[Plain-text document sources]
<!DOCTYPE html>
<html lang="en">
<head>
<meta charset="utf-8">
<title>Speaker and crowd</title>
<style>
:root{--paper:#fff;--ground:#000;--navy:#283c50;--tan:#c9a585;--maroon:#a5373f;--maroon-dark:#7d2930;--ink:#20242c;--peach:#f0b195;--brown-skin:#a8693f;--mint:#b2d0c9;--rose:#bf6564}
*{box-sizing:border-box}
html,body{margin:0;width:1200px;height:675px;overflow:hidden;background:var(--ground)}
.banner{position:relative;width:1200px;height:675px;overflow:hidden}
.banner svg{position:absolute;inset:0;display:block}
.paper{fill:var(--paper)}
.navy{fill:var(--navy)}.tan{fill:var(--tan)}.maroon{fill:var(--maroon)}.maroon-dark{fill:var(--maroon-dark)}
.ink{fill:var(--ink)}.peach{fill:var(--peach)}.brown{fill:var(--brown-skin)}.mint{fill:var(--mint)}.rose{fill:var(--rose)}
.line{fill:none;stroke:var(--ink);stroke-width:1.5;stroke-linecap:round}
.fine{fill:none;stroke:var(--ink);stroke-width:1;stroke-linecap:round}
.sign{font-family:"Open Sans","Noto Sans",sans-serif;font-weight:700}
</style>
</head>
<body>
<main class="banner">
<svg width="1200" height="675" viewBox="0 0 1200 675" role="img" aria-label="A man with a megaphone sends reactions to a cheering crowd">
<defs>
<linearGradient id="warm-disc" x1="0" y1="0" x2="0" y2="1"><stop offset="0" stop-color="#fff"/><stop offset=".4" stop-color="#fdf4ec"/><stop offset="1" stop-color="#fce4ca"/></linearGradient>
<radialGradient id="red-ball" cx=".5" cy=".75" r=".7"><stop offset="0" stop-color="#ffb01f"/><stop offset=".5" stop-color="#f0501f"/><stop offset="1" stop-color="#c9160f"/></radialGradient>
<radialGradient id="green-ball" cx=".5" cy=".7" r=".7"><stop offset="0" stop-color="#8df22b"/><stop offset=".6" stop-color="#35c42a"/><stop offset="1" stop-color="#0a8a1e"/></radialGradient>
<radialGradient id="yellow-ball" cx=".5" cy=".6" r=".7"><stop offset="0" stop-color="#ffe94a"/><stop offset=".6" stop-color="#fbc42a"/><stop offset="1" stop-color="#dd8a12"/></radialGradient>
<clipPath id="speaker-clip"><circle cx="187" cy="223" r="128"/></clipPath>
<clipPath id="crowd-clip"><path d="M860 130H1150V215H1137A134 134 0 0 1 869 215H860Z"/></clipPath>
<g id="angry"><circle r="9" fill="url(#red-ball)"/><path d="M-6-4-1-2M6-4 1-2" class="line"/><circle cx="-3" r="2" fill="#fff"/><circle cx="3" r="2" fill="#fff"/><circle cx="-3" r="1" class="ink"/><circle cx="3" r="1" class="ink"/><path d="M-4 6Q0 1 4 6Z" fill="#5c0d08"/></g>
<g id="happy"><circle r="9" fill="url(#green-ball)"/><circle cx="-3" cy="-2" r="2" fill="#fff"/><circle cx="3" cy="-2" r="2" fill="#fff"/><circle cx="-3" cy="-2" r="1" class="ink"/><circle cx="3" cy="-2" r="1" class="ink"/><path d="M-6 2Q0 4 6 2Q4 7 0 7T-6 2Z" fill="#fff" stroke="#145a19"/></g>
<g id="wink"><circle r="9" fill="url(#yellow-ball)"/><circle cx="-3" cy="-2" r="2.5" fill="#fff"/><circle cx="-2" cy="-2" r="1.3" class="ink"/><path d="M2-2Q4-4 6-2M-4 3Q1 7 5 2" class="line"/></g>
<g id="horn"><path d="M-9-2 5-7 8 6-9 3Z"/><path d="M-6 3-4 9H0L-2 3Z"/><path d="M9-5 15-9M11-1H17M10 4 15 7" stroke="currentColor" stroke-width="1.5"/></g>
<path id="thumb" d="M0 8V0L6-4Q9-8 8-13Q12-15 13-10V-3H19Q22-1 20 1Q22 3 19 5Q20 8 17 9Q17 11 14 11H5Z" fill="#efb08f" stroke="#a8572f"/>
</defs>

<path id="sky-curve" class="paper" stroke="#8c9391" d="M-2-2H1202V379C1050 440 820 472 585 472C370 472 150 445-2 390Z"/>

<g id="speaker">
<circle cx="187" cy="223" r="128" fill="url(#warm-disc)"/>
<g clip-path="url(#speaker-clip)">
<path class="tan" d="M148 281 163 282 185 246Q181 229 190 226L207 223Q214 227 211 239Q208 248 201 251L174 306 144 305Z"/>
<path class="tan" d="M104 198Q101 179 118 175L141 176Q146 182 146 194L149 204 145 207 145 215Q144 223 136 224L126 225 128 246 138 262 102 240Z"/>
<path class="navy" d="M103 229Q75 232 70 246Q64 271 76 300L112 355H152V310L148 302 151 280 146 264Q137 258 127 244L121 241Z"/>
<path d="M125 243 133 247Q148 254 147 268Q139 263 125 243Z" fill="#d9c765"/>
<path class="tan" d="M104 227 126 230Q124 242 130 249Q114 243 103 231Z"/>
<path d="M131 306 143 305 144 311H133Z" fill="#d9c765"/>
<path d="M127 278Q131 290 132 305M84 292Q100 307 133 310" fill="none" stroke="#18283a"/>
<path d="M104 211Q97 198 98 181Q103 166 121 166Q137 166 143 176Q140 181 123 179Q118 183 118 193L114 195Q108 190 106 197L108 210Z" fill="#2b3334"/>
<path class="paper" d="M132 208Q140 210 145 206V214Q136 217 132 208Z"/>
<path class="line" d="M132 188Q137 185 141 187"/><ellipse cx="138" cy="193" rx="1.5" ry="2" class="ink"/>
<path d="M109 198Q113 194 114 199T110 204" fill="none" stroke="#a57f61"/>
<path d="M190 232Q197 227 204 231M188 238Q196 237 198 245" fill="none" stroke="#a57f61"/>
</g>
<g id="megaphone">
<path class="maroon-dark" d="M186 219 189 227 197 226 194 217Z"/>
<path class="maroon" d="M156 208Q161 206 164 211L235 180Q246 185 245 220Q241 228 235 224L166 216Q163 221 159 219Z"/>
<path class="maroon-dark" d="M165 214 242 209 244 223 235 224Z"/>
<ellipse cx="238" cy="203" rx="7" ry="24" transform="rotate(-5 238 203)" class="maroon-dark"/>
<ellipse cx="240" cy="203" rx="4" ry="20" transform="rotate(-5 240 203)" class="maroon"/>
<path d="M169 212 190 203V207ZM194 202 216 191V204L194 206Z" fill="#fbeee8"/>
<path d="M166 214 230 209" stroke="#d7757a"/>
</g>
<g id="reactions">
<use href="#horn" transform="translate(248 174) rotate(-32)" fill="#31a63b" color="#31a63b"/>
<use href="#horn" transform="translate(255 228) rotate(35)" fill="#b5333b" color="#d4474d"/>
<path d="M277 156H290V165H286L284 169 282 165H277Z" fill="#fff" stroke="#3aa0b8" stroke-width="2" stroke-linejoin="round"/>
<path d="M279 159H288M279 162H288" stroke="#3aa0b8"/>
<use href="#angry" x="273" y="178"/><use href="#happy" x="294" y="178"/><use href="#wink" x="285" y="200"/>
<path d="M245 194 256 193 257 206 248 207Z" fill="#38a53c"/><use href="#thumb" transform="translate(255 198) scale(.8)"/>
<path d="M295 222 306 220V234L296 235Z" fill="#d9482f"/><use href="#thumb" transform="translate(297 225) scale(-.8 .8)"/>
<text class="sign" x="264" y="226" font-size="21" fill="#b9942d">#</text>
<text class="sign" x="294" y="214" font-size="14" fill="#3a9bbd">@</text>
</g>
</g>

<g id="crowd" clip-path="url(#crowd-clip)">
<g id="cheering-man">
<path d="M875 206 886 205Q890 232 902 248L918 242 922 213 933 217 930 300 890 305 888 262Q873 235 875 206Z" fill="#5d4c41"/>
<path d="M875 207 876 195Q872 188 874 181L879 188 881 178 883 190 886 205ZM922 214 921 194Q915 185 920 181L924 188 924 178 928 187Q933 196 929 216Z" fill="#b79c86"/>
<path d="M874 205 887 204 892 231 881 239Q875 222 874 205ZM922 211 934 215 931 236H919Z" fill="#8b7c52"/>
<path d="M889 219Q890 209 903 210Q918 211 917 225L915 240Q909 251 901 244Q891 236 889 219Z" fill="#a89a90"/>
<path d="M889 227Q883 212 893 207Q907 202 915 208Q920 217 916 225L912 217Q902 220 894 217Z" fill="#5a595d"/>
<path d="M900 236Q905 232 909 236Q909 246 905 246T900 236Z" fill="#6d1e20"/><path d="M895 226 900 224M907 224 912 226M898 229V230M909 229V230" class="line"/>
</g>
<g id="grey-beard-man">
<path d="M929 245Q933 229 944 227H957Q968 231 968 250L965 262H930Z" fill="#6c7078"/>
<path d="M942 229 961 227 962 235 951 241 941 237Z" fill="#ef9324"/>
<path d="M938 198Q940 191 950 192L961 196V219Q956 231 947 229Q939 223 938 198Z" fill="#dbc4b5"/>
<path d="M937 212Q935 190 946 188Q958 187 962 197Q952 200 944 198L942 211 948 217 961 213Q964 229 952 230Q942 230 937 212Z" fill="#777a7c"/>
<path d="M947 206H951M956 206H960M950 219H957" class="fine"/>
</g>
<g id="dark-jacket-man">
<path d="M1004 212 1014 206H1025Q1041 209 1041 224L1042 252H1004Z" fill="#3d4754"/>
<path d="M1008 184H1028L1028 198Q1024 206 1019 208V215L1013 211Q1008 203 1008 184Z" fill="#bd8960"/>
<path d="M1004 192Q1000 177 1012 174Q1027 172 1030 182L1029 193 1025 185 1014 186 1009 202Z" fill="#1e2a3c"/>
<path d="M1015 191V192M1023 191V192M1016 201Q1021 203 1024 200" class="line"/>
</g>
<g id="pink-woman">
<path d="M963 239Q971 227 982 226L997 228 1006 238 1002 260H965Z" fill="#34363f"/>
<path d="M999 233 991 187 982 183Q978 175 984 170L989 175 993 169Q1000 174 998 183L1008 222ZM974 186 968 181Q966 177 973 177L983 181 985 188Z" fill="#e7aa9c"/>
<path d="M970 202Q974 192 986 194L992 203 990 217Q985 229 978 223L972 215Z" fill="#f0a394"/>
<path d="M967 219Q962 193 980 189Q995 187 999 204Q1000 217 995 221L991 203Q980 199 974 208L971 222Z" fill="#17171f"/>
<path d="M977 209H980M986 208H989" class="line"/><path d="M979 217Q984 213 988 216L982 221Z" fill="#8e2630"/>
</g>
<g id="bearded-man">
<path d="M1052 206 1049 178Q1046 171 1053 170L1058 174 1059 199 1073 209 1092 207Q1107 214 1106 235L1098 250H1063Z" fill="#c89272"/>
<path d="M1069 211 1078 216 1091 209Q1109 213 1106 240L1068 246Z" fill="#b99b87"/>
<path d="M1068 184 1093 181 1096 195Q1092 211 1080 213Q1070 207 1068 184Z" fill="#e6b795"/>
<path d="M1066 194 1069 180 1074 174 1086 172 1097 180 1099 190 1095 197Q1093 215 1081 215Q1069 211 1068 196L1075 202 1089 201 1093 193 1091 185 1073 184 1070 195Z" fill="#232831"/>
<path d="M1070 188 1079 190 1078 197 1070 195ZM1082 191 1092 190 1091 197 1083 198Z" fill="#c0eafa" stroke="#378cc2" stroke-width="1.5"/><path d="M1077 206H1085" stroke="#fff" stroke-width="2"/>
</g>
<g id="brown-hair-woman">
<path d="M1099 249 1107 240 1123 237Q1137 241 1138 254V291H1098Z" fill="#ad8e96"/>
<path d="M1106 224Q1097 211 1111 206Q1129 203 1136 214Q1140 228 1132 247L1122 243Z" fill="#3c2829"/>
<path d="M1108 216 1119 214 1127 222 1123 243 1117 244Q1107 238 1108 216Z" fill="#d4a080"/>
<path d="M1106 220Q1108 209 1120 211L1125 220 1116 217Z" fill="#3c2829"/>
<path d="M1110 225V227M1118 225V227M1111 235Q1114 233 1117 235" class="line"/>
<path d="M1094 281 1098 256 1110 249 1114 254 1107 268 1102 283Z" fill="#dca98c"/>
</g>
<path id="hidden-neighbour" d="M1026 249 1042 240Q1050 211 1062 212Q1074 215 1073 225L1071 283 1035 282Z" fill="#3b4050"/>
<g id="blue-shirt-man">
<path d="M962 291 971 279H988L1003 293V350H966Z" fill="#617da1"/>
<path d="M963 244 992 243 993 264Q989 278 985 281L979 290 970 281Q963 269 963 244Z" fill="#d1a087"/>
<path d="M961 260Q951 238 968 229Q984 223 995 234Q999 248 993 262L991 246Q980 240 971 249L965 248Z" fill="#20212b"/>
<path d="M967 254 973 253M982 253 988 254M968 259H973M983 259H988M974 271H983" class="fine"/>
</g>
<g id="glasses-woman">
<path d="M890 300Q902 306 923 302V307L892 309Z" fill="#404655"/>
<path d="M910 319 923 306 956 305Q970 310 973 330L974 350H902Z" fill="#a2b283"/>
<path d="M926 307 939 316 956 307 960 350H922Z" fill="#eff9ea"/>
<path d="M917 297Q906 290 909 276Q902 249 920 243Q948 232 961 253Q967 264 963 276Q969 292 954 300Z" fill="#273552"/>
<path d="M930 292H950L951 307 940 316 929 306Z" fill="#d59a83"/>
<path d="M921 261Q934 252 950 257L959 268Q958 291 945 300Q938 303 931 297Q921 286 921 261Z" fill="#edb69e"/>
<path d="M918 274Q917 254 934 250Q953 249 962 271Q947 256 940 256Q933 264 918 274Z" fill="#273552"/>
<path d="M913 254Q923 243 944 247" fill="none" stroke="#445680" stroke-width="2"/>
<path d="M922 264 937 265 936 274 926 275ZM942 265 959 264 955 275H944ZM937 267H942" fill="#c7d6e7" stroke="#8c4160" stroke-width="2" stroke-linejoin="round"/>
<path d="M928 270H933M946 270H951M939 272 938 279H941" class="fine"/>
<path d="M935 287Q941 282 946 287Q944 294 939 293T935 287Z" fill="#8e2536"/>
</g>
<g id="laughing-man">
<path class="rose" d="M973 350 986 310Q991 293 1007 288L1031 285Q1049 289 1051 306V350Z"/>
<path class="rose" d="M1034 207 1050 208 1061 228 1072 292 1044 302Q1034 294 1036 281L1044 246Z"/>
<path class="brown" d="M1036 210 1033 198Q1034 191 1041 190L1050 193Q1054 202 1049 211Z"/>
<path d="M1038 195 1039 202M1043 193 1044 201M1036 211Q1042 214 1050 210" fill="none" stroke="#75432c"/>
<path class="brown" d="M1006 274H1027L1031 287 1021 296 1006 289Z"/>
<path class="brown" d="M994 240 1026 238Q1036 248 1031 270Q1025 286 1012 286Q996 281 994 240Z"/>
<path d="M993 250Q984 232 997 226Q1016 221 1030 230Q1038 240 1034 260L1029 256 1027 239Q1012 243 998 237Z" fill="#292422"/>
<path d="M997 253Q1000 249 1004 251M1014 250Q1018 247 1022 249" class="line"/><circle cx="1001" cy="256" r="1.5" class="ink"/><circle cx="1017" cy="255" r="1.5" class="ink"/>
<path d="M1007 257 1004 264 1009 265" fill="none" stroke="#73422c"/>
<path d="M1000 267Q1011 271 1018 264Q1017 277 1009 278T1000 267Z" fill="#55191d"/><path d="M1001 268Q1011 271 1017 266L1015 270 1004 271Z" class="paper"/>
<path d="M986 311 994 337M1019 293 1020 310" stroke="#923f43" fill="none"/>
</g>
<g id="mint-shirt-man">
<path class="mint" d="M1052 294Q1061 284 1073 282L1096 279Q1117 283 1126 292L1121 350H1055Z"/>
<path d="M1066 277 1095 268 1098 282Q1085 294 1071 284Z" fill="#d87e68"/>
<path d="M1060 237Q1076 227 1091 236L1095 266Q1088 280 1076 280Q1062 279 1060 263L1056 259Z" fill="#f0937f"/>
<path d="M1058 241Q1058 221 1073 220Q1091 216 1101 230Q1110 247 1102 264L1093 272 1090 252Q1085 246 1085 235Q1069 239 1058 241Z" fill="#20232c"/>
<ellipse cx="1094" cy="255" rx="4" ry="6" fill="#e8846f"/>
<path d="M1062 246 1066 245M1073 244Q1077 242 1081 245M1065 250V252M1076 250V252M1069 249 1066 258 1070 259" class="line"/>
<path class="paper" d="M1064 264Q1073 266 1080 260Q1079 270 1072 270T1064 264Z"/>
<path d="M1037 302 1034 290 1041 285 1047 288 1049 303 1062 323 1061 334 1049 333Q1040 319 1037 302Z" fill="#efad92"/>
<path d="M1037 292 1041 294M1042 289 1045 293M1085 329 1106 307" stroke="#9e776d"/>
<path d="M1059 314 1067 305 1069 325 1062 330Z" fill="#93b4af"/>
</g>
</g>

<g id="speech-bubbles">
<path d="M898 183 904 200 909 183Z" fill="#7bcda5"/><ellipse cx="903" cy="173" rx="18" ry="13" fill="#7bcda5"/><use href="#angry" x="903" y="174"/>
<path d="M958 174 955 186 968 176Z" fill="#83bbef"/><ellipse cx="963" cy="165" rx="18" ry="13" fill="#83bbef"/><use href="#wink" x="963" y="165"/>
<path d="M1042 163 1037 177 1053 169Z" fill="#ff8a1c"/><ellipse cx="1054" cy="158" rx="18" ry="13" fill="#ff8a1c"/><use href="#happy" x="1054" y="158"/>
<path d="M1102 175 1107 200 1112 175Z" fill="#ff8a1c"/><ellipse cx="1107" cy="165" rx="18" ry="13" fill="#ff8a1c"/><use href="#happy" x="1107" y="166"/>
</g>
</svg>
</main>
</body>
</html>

• _The task_: Consider the entries above and return each line with the string "sign".

• _Answer for the task_:
.sign{font-family:"Open Sans","Noto Sans",sans-serif;font-weight:700}
<text class="sign" x="264" y="226" font-size="21" fill="#b9942d">#</text>
<text class="sign" x="294" y="214" font-size="14" fill="#3a9bbd">@</text>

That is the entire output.